(Blogs are written by LightAware supporters in a personal capacity)
The walk along the seaside to work was a beautiful sunrise of pinks, oranges and yellows. It was high tide, so I pulled off my shoes and walked through the water, the waves splashing up to my knees. I reached the health store and opened up, turned on the lights and soon the customers started coming in, just like every Saturday at my additional job to my freelance work during the week as a medical translator.
But something seemed different – the lighting somehow more intense and white and a new card payment machine – bright blue not the old grey-coloured one. I put a couple of transactions through and noticed tears had started to stream down my face, my reflection in the mirror was pale, my head had begun to pound. Looking upwards, I noticed the down-lighting over the shelving was white, not the normal yellow hue. I switched it off immediately – yes that helped. Good, I thought, let’s get on with the day. I made a bright purple smoothie with acai berries and welcomed in more customers. The acai berry smoothie was quite popular with people enthusiastically taking packets of the acai berry powder from the shelf to make their own at home.
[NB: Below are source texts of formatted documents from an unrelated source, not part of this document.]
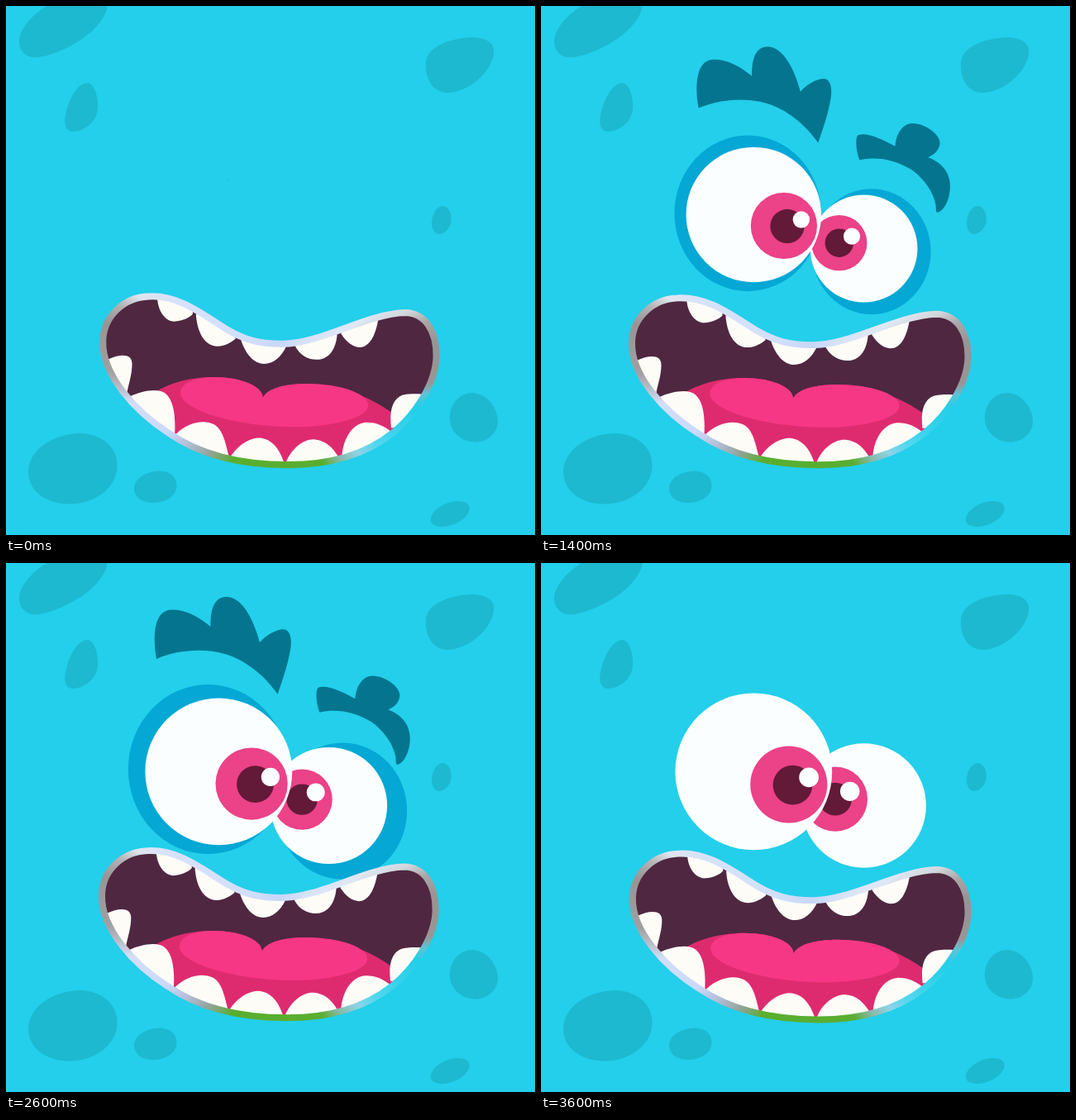
An HTML page with a canvas for the animation above (3.62 s loop, 640 px wide and 640 px high).

```html
<!DOCTYPE html>
<html lang="en">
<head>
<meta charset="utf-8">
<title>Monster face</title>
<style>
  html, body { margin: 0; width: 100%; height: 100%; overflow: hidden; background: #23cfea; }
  canvas { display: block; width: 100vw; height: 100vh; }
</style>
</head>
<body>
<canvas id="stage"></canvas>
<script>
const LOOP = 3620, STEP = 20, SIZE = 640;
const canvas = document.getElementById('stage');
const ctx = canvas.getContext('2d');
const ratio = window.devicePixelRatio || 1;
canvas.width = canvas.height = SIZE * ratio;

const SKIN = '#23cfea', SPOT = '#1db9d1', BROW = '#05758f', RING = '#05a7d5',
      WHITE = '#fbfefe', IRIS = '#eb4288', PUPIL = '#631938',
      MOUTH = '#4f2741', TONGUE_LOW = '#de2b6f', TONGUE_TOP = '#f63785', TOOTH = '#fdfcf7';

const spots = new Path2D(`
  M16 45C14 25 45-5 75-10H122C130 20 80 55 40 62C26 64 17 56 16 45Z
  M99 93C107 94 112 110 111 124C110 140 95 152 80 152C72 151 69 142 73 128C78 108 88 93 99 93Z
  M508 69C509 48 540 38 566 38C583 39 592 46 590 58C587 80 560 105 533 105C516 104 507 88 508 69Z
  M529 242C536 243 540 252 538.5 261C537 270 530 276 523 276C517 275 514 267 515.5 258C517 248 523 242 529 242Z`);
const lowSpots = new Path2D(`
  M537 497C538 480 549 468 565 468C582 469 596 487 595 504C594 518 581 528 567 527.5C550 527 536 514 537 497Z
  M27 563C28 537 56 518 88 517C117 517 136 535 134.5 558C133 585 105 603 76 602.5C48 602 27 587 27 563Z
  M155 583C156 571 170 563 186 562.5C199 563 207 570 206.5 581C206 593 193 601 178 601C164 601 155 594 155 583Z
  M514 620C516 609 532 599 547 599C557 599 562 603 560.5 610C557 622 540 630 527 630C517 629 513 626 514 620Z`);

const lips = new Path2D(`M165 351C195 349 220 364.5 250 384C281 405 303 408 328 408
  C375 408 430 372 478 370.5C503 371 516 393 516 422C516 455 490 494 463 515
  C430 541 385 553.5 335 553.5C278 553.5 230 543 190 515.5C148 489 108.5 445 109.5 405
  C110 375 135 352 165 351Z`);
const tongueLow = new Path2D(`M160 475C185 455 215 448 245 448C280 448 305 460 304.5 473
  C310 461 333 456 358 456C400 457 440 473 470 497V560H160Z`);
const tongueTop = new Path2D(`M204 467C204 454 225 448 245 448C280 448 305 460 304.5 473
  C310 461 333 456 358 456C400 456 433 468 433 482C433 498 385 508 345 508C270 508 204 487 204 467Z`);
const upperTeeth = new Path2D(`
  M176 356C178 372 188 382 198 381C208 380 216 376 219 372v-25H176Z
  M223 374C225 398 236 411 249 411C259 411 267 405 271 402v-30H223Z
  M278 404C285 424 296 432 306 432C317 432 327 424 333 411v-14H278Z
  M344 411C350 422 360 427 370 427C384 427 393 416 395 398v-10H344Z
  M400 396C408 408 417 413 425 412C436 410 442 396 445 380v-20H400Z`);
const lowerTeeth = new Path2D(`
  M115 427C130 420 145 419 145 432C145 445 141 455 139 466L100 450Z
  M143 471C158 464 178 461 186 468C197 477 198 500 197 516L150 525Z
  M199 516C212 503 232 498 245 505C256 511 259 528 263 543v14H199Z
  M266 542C277 527 290 521 300 521C316 522 325 535 330 550v10H266Z
  M333 550C340 533 355 522 368 523C381 524 390 533 396 543v14H333Z
  M401 543C402 525 412 504 430 502.5C442 502 453 507 460 513v30H401Z
  M461 509C458 484 465 469 482 468.5C489 468 497 468 503 469V509Z`);

// Rim colours by angle around the mouth, in degrees clockwise from the right.
const rim = ctx.createConicGradient(0, 313, 455);
[[0, '#999595'], [4, '#5fc3d4'], [9, SKIN], [20, '#38d2eb'], [30, '#55d7ee'], [38, '#8fd3e6'],
 [47, '#86b9a4'], [56, '#59ae30'], [116, '#59ae30'], [131, '#94a39a'], [144, '#b4bfd8'],
 [155, '#cbd9fa'], [172, '#d3def6'], [184, '#a29fa1'], [200, '#999494'], [207, '#b3b1b3'],
 [213, '#dfe5ee'], [222, '#d6e2fa'], [288, '#c7d7f8'], [326, '#dfe8f5'], [333, '#d3d7dc'],
 [339, '#a9a6a7'], [346, '#999494'], [360, '#999595']
].forEach(([deg, color]) => rim.addColorStop(deg / 360, color));

let seed = 7;
function rand() {
  seed = (seed * 16807) % 2147483647;
  return seed / 2147483647 * 2 - 1;
}

// Put random shakes between the fixed poses.
function shake(poses, rest, amp) {
  const keys = [];
  poses.forEach((pose, i) => {
    keys.push(pose);
    const next = poses[i + 1];
    if (!next) return;
    const n = Math.round((next[0] - pose[0]) / 160);
    for (let j = 1; j < n; j++) {
      const t = pose[0] + (next[0] - pose[0]) * j / n;
      keys.push([t, ...rest.map((v, k) => v + amp[k] * rand())]);
    }
  });
  return keys;
}

function poseAt(keys, t) {
  let i = 0;
  while (i < keys.length - 2 && keys[i + 1][0] <= t) i++;
  const a = keys[i], b = keys[i + 1];
  const p = Math.min(1, (t - a[0]) / (b[0] - a[0]));
  const e = (1 - Math.cos(Math.PI * p)) / 2;
  return a.slice(1).map((v, k) => v + (b[k + 1] - v) * e);
}

// Time, x, y, width, height.
const mouthKeys = shake([
  [0, 6.2, 1, .992, 1.006], [460, -.5, -2.5, .978, 1], [880, -2.2, -1, .994, 1],
  [1400, .5, 2, 1, .997], [2280, 2.5, 4, 1.005, 1.003], [2920, 0, .5, 1, 1], [3600, 1, -.2, .998, .992]
], [1, .5, .995, 1], [5, 4, .008, .006]);

// Time, x, y, turn, scale.
const browAmp = [8, 7, 1.2, .01];
const brows = [
  { delay: 0, pivot: [261.5, 136.5], center: [269, 100],
    path: new Path2D(`M190 114C186 90 187 56 209 56C225 56 240 64 255 77C255 55 261 42 274 42
      C294 42 307 72 313 97C321 88 333 82 341 82C351 82 352 98 348 112C344 130 338 145 333 159
      C318 136 296 118 272 110C245 102 215 104 190 114Z`),
    keys: shake([
      [0, 3, 4, 0, 1], [460, 3, 4.5, .8, 1.02], [880, -8.5, 6.8, -1.1, 1.03], [1400, 1.5, 8, -1.2, 1.005],
      [2280, 1, 2, 1.4, 1.01], [2920, 0, 0, 0, 1], [3600, 0, 3, 0, 1]
    ], [0, 1, 0, 1.01], browAmp) },
  { delay: 20, pivot: [424, 213.2], center: [429, 190],
    path: new Path2D(`M377 182C373 172 371 155 375 152C385 148 403 156 420 165C421 148 430 137 441 137
      C456 137 474 150 474 160C474 169 467 175 460 178
      C475 183 487 195 487 213C487 227 481 242 472 244.5C470 244.5 470 240 470 236
      C466 215 450 200 440 193C420 181 398 177 377 182Z`),
    keys: shake([
      [0, 4, 0, 0, 1], [460, 10.5, 1.8, 1.2, 1.02], [880, -8, -.3, -1.2, 1.02], [1400, 8, 4.8, .6, 1],
      [2280, -2, -14.2, -.2, 1], [2920, 0, 0, 0, 1], [3600, 3, 0, 0, 1]
    ], [1, -1, 0, 1], browAmp) }
];

// Offsets and radii are at scale 1; the left eye lies on top.
const eyes = [
  { x: 390.6, y: 293.5, r: 59.2, iris: [-27.2, -6.2, 30.7], pupil: [-27.2, -6.2, 15.7], shine: [-13.3, -13.5, 9.2] },
  { x: 257.3, y: 252.4, r: 74.6, iris: [33.4, 12.3, 36.6], pupil: [37.1, 12.8, 18.8], shine: [52.5, 5.5, 9.3] }
];
const rings = [[-60.5, -12.7, 81, 86], [76, 29.6, 65.5, 69.3]];

function fill(path, color) {
  ctx.fillStyle = color;
  ctx.fill(path);
}

function oval(x, y, rx, ry, color) {
  ctx.beginPath();
  ctx.ellipse(x, y, rx, ry, 0, 0, Math.PI * 2);
  ctx.fillStyle = color;
  ctx.fill();
}

function around([x, y], dx, dy, deg, sx, sy = sx) {
  ctx.translate(x + dx, y + dy);
  ctx.rotate(deg * Math.PI / 180);
  ctx.scale(sx, sy);
  ctx.translate(-x, -y);
}

function group(draw) {
  ctx.save();
  draw();
  ctx.restore();
}

function drawEyes(t) {
  const k = (.984 + t * .00008) * (1 - Math.exp(-t / 115));
  if (k <= 0) return;
  if (t < 3600) {
    for (const [x, y, rx, ry] of rings)
      oval(316.5 + x * k, 264.7 + y * k, rx * k, ry * k, RING);
  }
  for (const eye of eyes) {
    const disc = ([x, y, r], color) => oval(eye.x + x * k, eye.y + y * k, r * k, r * k, color);
    disc([0, 0, eye.r], WHITE);
    disc(eye.iris, IRIS);
    disc(eye.pupil, PUPIL);
    disc(eye.shine, WHITE);
  }
}

function drawMouth(t) {
  const [dx, dy, sx, sy] = poseAt(mouthKeys, t);
  group(() => {
    around([312.5, 452.5], dx, dy, 0, sx, sy);
    group(() => {
      ctx.clip(lips);
      fill(lips, MOUTH);
      fill(tongueLow, TONGUE_LOW);
      fill(tongueTop, TONGUE_TOP);
      fill(upperTeeth, TOOTH);
      fill(lowerTeeth, TOOTH);
    });
    ctx.strokeStyle = rim;
    ctx.lineWidth = 8;
    ctx.stroke(lips);
  });
}

function drawBrow(brow, t) {
  const age = t - brow.delay;
  if (age < 0 || t >= 3600) return;
  const spring = 1 - Math.exp(-age / 90) * Math.cos(age * Math.PI / 130);
  const [dx, dy, deg, s] = poseAt(brow.keys, t);
  group(() => {
    around(brow.center, 0, 110 * (1 - spring), 0, Math.max(spring, .008));
    around(brow.pivot, dx, dy, deg, s);
    fill(brow.path, BROW);
  });
}

function draw(t) {
  ctx.setTransform(ratio, 0, 0, ratio, 0, 0);
  ctx.fillStyle = SKIN;
  ctx.fillRect(0, 0, SIZE, SIZE);
  fill(spots, SPOT);
  fill(lowSpots, SPOT);
  drawEyes(t);
  drawMouth(t);
  brows.forEach(brow => drawBrow(brow, t));
}

const start = performance.now();
function tick() {
  const t = Math.max(0, performance.now() - start) % LOOP;
  draw(Math.floor(t / STEP) * STEP);
  requestAnimationFrame(tick);
}
tick();
</script>
</body>
</html>
```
Back to the counter to process the transactions. Again, streaming eyes looking at that new machine, pale and waves of nausea with the pounding head coming back in full force. When the customers had made their purchases, I closed the door for a few moments to call the shop owner – oh yes, she said – some new lighting and a new card payment system had been installed this week. I opened up the shop again, covered the card payment machine with a dark cloth. People will be paying in cash today, I thought to myself. The day was busy with customers paying in cash with the occasional one complaining about the inconvenience. I had a sinking feeling in my stomach. I couldn’t ask people to pay in cash all the time. It had been my favourite day of the week, I loved the job but knew I wouldn’t be standing there next Saturday.
I walked home slowly, the head pounding its way through a migraine.
Now a few years later, the bright white lighting is in people’s houses inside and out, in street lighting, in every public building. The bright blue of the card payment machine is on keypads, on gates throughout the streets, on smart phones held in the palms of people’s hands, on the boat-lights at the seaside. In only a few years I have entered a totally different world full of bright LED-driven technology that has to be escaped to avoid migraine. My world is now fields of green farm parks, bush with streams far away from this technological revolution. I often work outdoors translating using pen and paper and voice recognition, avoiding looking upon LED screens – my “outdoors home office”.
Sunrise and sunset – I can’t enjoy them for now – that’s when all the bright white lighting comes to life.
There must be a time though, I promise myself in the future, with healthy lighting when I will be able to see the world again. I can barely wait!